● **Work request**: Please restate the data below word for word, omitting all images.

(Data excerpts)
::::::

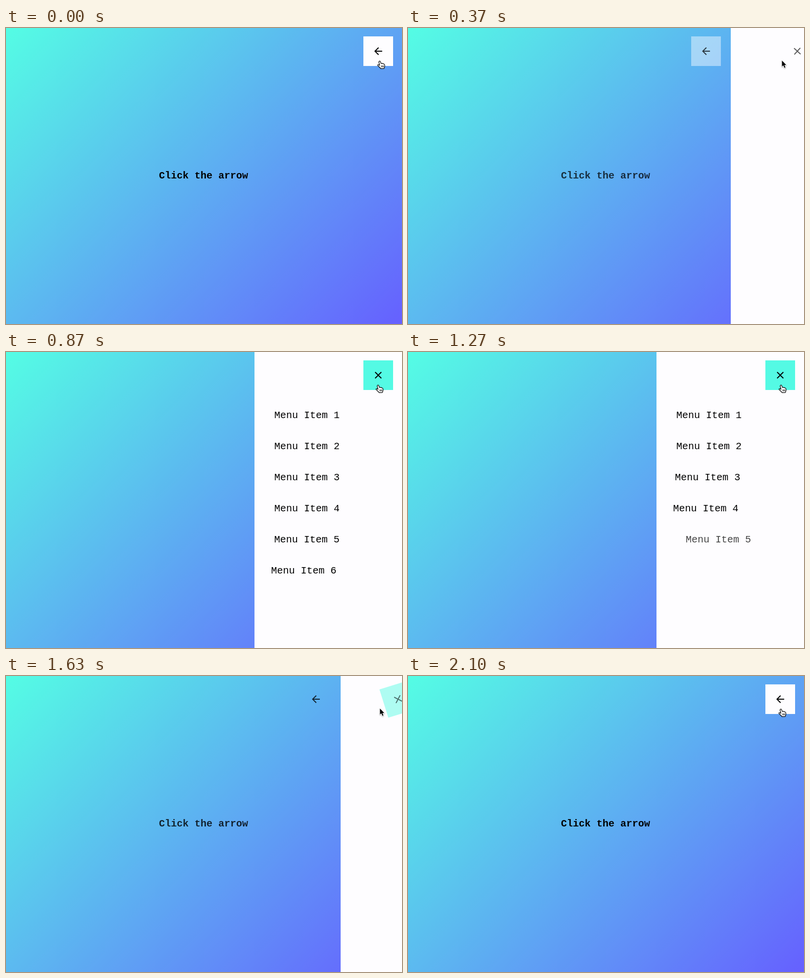
An HTML page with a canvas that plays this animation: 800 by 600 pixels, repeating every 2130 ms.

```html
<!DOCTYPE html>
<html lang="en">
<head>
<meta charset="utf-8">
<title>Slide menu</title>
<style>
  html, body { margin: 0; width: 100%; height: 100%; overflow: hidden; background: #5db0f1; }
  canvas { display: block; width: 800px; height: 600px; }
</style>
</head>
<body>
<canvas id="stage" width="800" height="600"></canvas>
<script>
const ctx = document.getElementById('stage').getContext('2d');
const LOOP = 2130;
const WHITE = '#fefdff', CYAN = '#54fae4';
const FONT = '20px "Liberation Mono", "Courier New", monospace';

// 24px icons
const ARROW = new Path2D('M20 11H7.83l5.59-5.59L12 4l-8 8 8 8 1.41-1.41L7.83 13H20z');
const CROSS = new Path2D('M19 6.41L17.59 5 12 10.59 6.41 5 5 6.41 10.59 12 5 17.59 6.41 19 12 13.41 17.59 19 19 17.59 13.41 12z');
const HAND = new Path2D('M3 3.2C2.8 1 5.2 .2 6 2.1L7.4 6Q9 5 10 6.2Q11.3 5.5 12.2 6.8Q13.8 6.5 14.3 8L14.8 10.5C15 12.5 14 13.5 13.4 16L6.6 16.2C5.5 14 3.5 12.8 2.2 11.6C.4 9.8 .2 8.8 1.2 8.4C2.3 8 3.4 8.8 4.6 9.8Z');
const CREASES = new Path2D('M8.3 10v3.4M10.3 10v3.4M12.3 10v3.4');
const POINTER = new Path2D('M0 0V12.2L2.8 9.6 5 14.8 7 14 4.9 8.9H8.6Z');

const gradient = ctx.createLinearGradient(50, -50, 750, 650);
gradient.addColorStop(0, '#54fde4');
gradient.addColorStop(1, '#6660ff');

const clamp = v => Math.max(0, Math.min(1, v));
const ramp = (t, from, length) => clamp((t - from) / length);
const quadOut = u => 1 - (1 - u) ** 2;
const backOut = u => 1 + 2.70158 * (u - 1) ** 3 + 1.70158 * (u - 1) ** 2;

function put(x, y, draw, alpha = 1, angle = 0) {
  ctx.save();
  ctx.globalAlpha *= alpha;
  ctx.translate(x, y);
  ctx.rotate(angle * Math.PI / 180);
  draw();
  ctx.restore();
}

function button(x, icon, color, hover, alpha, angle) {
  if (alpha <= 0) return;
  put(x, 47, () => {
    put(0, 0, () => {
      ctx.fillStyle = color;
      ctx.fillRect(-30, -30, 60, 60);
    }, hover);
    ctx.translate(-12, -12);
    ctx.fillStyle = '#000';
    ctx.fill(icon);
  }, alpha, angle);
}

function label(text, x, y, alpha, weight = '') {
  if (alpha <= 0) return;
  ctx.font = weight + FONT;
  put(x, y, () => {
    ctx.fillStyle = '#000';
    ctx.fillText(text, 0, 0);
  }, alpha);
}

const track = [[0, 755.3], [370, 755], [630, 753], [870, 752], [1270, 754], [1630, 755], [2130, 753.6]];

function cursorX(t) {
  const i = track.findIndex(k => k[0] > t);
  const [a, x] = track[i - 1], [b, end] = track[i];
  return x + (end - x) * (t - a) / (b - a);
}

function cursor(t) {
  const plain = (t > 280 && t < 396) || (t > 1592 && t < 1708);
  const x = cursorX(t);
  ctx.lineJoin = 'round';
  ctx.shadowColor = 'rgba(0,0,0,.3)';
  ctx.shadowBlur = 2;
  ctx.shadowOffsetY = 1;
  if (plain) {
    put(x + .5, 66, () => {
      ctx.strokeStyle = '#fff';
      ctx.lineWidth = 2;
      ctx.stroke(POINTER);
      ctx.shadowColor = 'transparent';
      ctx.fillStyle = '#000';
      ctx.fill(POINTER);
    });
  } else {
    put(x - 5, 66, () => {
      ctx.fillStyle = '#fff';
      ctx.fill(HAND);
      ctx.shadowColor = 'transparent';
      ctx.strokeStyle = '#000';
      ctx.lineWidth = 1.2;
      ctx.stroke(HAND);
      ctx.lineWidth = 1;
      ctx.stroke(CREASES);
    });
  }
  ctx.shadowColor = 'transparent';
}

function draw(t) {
  // the menu timeline runs forward, then back
  const T = Math.min(t, 718 - 1.0206 * (t - 1270));
  const open = quadOut(ramp(T, 265.5, 357));
  const left = 802 - 300 * open;
  const fade = 1 - ramp(T, 290, 310);

  ctx.fillStyle = gradient;
  ctx.fillRect(0, 0, 800, 600);
  label('Click the arrow', 309, 305, fade, 'bold ');

  const arrowHover = Math.max(1 - ramp(t, 280, 230), ramp(t, 1708, 230));
  button(752 - 300 * open, ARROW, WHITE, arrowHover, fade, 0);

  ctx.fillStyle = WHITE;
  ctx.fillRect(left, 0, 300, 600);
  for (let i = 0; i < 6; i++) {
    const p = backOut(ramp(T, 428 + 61.8 * i, 204));
    label('Menu Item ' + (i + 1), left + 40 + 70 * (1 - p), 134 + 63 * i, clamp(p));
  }

  const crossHover = Math.min(ramp(t, 396, 230), 1 - ramp(t, 1592, 230));
  button(752 + 69 * (1 - open), CROSS, CYAN, crossHover, open ** .65, -185 * (1 - open));
  cursor(t);
}

const began = performance.now();

function tick() {
  const t = Math.max(0, performance.now() - began) % LOOP;
  // thirty pictures a second, on a 10 ms clock
  const step = Math.floor((3 * Math.floor(t / 10) + 1) / 10);
  draw(10 * Math.round(10 * step / 3));
  requestAnimationFrame(tick);
}
tick();
</script>
</body>
</html>
```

::::::

● **Final answer**:
An HTML page with a canvas that plays this animation: 800 by 600 pixels, repeating every 2130 ms.

```html
<!DOCTYPE html>
<html lang="en">
<head>
<meta charset="utf-8">
<title>Slide menu</title>
<style>
  html, body { margin: 0; width: 100%; height: 100%; overflow: hidden; background: #5db0f1; }
  canvas { display: block; width: 800px; height: 600px; }
</style>
</head>
<body>
<canvas id="stage" width="800" height="600"></canvas>
<script>
const ctx = document.getElementById('stage').getContext('2d');
const LOOP = 2130;
const WHITE = '#fefdff', CYAN = '#54fae4';
const FONT = '20px "Liberation Mono", "Courier New", monospace';

// 24px icons
const ARROW = new Path2D('M20 11H7.83l5.59-5.59L12 4l-8 8 8 8 1.41-1.41L7.83 13H20z');
const CROSS = new Path2D('M19 6.41L17.59 5 12 10.59 6.41 5 5 6.41 10.59 12 5 17.59 6.41 19 12 13.41 17.59 19 19 17.59 13.41 12z');
const HAND = new Path2D('M3 3.2C2.8 1 5.2 .2 6 2.1L7.4 6Q9 5 10 6.2Q11.3 5.5 12.2 6.8Q13.8 6.5 14.3 8L14.8 10.5C15 12.5 14 13.5 13.4 16L6.6 16.2C5.5 14 3.5 12.8 2.2 11.6C.4 9.8 .2 8.8 1.2 8.4C2.3 8 3.4 8.8 4.6 9.8Z');
const CREASES = new Path2D('M8.3 10v3.4M10.3 10v3.4M12.3 10v3.4');
const POINTER = new Path2D('M0 0V12.2L2.8 9.6 5 14.8 7 14 4.9 8.9H8.6Z');

const gradient = ctx.createLinearGradient(50, -50, 750, 650);
gradient.addColorStop(0, '#54fde4');
gradient.addColorStop(1, '#6660ff');

const clamp = v => Math.max(0, Math.min(1, v));
const ramp = (t, from, length) => clamp((t - from) / length);
const quadOut = u => 1 - (1 - u) ** 2;
const backOut = u => 1 + 2.70158 * (u - 1) ** 3 + 1.70158 * (u - 1) ** 2;

function put(x, y, draw, alpha = 1, angle = 0) {
  ctx.save();
  ctx.globalAlpha *= alpha;
  ctx.translate(x, y);
  ctx.rotate(angle * Math.PI / 180);
  draw();
  ctx.restore();
}

function button(x, icon, color, hover, alpha, angle) {
  if (alpha <= 0) return;
  put(x, 47, () => {
    put(0, 0, () => {
      ctx.fillStyle = color;
      ctx.fillRect(-30, -30, 60, 60);
    }, hover);
    ctx.translate(-12, -12);
    ctx.fillStyle = '#000';
    ctx.fill(icon);
  }, alpha, angle);
}

function label(text, x, y, alpha, weight = '') {
  if (alpha <= 0) return;
  ctx.font = weight + FONT;
  put(x, y, () => {
    ctx.fillStyle = '#000';
    ctx.fillText(text, 0, 0);
  }, alpha);
}

const track = [[0, 755.3], [370, 755], [630, 753], [870, 752], [1270, 754], [1630, 755], [2130, 753.6]];

function cursorX(t) {
  const i = track.findIndex(k => k[0] > t);
  const [a, x] = track[i - 1], [b, end] = track[i];
  return x + (end - x) * (t - a) / (b - a);
}

function cursor(t) {
  const plain = (t > 280 && t < 396) || (t > 1592 && t < 1708);
  const x = cursorX(t);
  ctx.lineJoin = 'round';
  ctx.shadowColor = 'rgba(0,0,0,.3)';
  ctx.shadowBlur = 2;
  ctx.shadowOffsetY = 1;
  if (plain) {
    put(x + .5, 66, () => {
      ctx.strokeStyle = '#fff';
      ctx.lineWidth = 2;
      ctx.stroke(POINTER);
      ctx.shadowColor = 'transparent';
      ctx.fillStyle = '#000';
      ctx.fill(POINTER);
    });
  } else {
    put(x - 5, 66, () => {
      ctx.fillStyle = '#fff';
      ctx.fill(HAND);
      ctx.shadowColor = 'transparent';
      ctx.strokeStyle = '#000';
      ctx.lineWidth = 1.2;
      ctx.stroke(HAND);
      ctx.lineWidth = 1;
      ctx.stroke(CREASES);
    });
  }
  ctx.shadowColor = 'transparent';
}

function draw(t) {
  // the menu timeline runs forward, then back
  const T = Math.min(t, 718 - 1.0206 * (t - 1270));
  const open = quadOut(ramp(T, 265.5, 357));
  const left = 802 - 300 * open;
  const fade = 1 - ramp(T, 290, 310);

  ctx.fillStyle = gradient;
  ctx.fillRect(0, 0, 800, 600);
  label('Click the arrow', 309, 305, fade, 'bold ');

  const arrowHover = Math.max(1 - ramp(t, 280, 230), ramp(t, 1708, 230));
  button(752 - 300 * open, ARROW, WHITE, arrowHover, fade, 0);

  ctx.fillStyle = WHITE;
  ctx.fillRect(left, 0, 300, 600);
  for (let i = 0; i < 6; i++) {
    const p = backOut(ramp(T, 428 + 61.8 * i, 204));
    label('Menu Item ' + (i + 1), left + 40 + 70 * (1 - p), 134 + 63 * i, clamp(p));
  }

  const crossHover = Math.min(ramp(t, 396, 230), 1 - ramp(t, 1592, 230));
  button(752 + 69 * (1 - open), CROSS, CYAN, crossHover, open ** .65, -185 * (1 - open));
  cursor(t);
}

const began = performance.now();

function tick() {
  const t = Math.max(0, performance.now() - began) % LOOP;
  // thirty pictures a second, on a 10 ms clock
  const step = Math.floor((3 * Math.floor(t / 10) + 1) / 10);
  draw(10 * Math.round(10 * step / 3));
  requestAnimationFrame(tick);
}
tick();
</script>
</body>
</html>
```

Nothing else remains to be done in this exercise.